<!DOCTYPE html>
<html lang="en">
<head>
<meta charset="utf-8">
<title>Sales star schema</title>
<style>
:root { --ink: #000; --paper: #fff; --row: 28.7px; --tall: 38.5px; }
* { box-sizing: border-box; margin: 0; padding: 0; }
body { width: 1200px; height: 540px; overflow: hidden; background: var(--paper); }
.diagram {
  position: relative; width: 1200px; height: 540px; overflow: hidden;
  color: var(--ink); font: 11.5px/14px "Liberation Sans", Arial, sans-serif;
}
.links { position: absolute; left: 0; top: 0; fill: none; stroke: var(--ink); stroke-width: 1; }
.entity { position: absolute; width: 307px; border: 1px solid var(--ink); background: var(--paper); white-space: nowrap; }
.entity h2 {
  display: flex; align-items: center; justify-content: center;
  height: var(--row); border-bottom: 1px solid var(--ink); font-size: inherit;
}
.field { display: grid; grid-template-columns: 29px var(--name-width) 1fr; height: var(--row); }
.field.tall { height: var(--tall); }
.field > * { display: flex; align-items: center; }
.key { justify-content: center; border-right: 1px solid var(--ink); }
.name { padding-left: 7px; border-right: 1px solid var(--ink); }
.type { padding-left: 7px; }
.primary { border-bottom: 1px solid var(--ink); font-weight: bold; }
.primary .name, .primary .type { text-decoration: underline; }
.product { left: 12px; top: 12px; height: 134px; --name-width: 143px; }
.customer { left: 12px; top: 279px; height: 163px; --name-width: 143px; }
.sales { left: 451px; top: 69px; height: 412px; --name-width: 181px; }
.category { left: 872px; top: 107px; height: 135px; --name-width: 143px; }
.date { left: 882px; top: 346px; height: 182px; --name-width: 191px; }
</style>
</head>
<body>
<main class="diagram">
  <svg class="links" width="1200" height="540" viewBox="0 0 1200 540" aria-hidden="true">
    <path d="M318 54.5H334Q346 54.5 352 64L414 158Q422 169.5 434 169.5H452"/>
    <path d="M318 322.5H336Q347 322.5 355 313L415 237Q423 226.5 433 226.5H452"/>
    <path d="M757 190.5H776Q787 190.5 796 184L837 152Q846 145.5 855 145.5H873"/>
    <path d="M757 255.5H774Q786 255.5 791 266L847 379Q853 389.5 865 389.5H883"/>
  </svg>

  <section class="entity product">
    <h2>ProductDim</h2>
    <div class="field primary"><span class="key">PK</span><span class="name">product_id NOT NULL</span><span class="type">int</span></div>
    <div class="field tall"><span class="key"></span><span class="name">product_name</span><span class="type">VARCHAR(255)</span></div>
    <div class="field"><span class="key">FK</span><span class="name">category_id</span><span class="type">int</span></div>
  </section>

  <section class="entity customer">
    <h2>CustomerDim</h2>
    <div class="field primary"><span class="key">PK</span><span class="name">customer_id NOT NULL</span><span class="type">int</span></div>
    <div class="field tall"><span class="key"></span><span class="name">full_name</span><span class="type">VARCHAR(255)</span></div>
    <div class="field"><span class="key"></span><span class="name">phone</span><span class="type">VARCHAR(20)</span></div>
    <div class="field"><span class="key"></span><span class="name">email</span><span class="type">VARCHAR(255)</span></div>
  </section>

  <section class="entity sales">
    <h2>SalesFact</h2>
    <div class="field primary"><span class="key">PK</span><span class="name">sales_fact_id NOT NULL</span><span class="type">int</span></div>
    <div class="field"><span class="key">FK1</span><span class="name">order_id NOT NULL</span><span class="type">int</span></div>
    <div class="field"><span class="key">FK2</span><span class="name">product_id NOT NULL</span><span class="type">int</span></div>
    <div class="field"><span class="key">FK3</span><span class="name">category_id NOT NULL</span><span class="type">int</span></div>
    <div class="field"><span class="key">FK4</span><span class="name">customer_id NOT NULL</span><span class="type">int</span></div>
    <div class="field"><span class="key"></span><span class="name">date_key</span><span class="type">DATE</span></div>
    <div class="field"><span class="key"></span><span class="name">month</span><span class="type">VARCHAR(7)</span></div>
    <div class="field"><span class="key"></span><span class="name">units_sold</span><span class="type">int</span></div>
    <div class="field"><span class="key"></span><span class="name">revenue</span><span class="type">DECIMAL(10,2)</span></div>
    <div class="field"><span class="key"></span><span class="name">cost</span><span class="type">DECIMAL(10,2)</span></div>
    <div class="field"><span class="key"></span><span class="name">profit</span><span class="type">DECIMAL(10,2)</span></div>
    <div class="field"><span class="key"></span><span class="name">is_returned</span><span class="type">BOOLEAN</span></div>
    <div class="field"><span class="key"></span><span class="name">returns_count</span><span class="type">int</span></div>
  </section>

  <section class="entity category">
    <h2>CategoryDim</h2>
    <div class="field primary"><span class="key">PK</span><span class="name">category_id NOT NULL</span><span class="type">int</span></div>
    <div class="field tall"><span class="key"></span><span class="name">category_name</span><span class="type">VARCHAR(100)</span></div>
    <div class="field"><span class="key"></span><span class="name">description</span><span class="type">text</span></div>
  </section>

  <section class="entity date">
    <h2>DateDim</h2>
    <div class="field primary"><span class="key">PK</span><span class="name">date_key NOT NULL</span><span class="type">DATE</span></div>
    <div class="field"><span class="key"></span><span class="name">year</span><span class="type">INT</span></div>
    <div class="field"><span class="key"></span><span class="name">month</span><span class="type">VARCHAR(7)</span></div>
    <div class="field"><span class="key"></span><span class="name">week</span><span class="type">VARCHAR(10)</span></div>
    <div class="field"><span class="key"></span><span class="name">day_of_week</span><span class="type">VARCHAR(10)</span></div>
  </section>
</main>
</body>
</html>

..............................

■ **Instructions to follow**:
Your answer must be the lines above from the one containing "<h2>CategoryDim</h2>" to the one containing "<h2>DateDim</h2>", both included, restated word for word.

■ **Output below**:
    <h2>CategoryDim</h2>
    <div class="field primary"><span class="key">PK</span><span class="name">category_id NOT NULL</span><span class="type">int</span></div>
    <div class="field tall"><span class="key"></span><span class="name">category_name</span><span class="type">VARCHAR(100)</span></div>
    <div class="field"><span class="key"></span><span class="name">description</span><span class="type">text</span></div>
  </section>

  <section class="entity date">
    <h2>DateDim</h2>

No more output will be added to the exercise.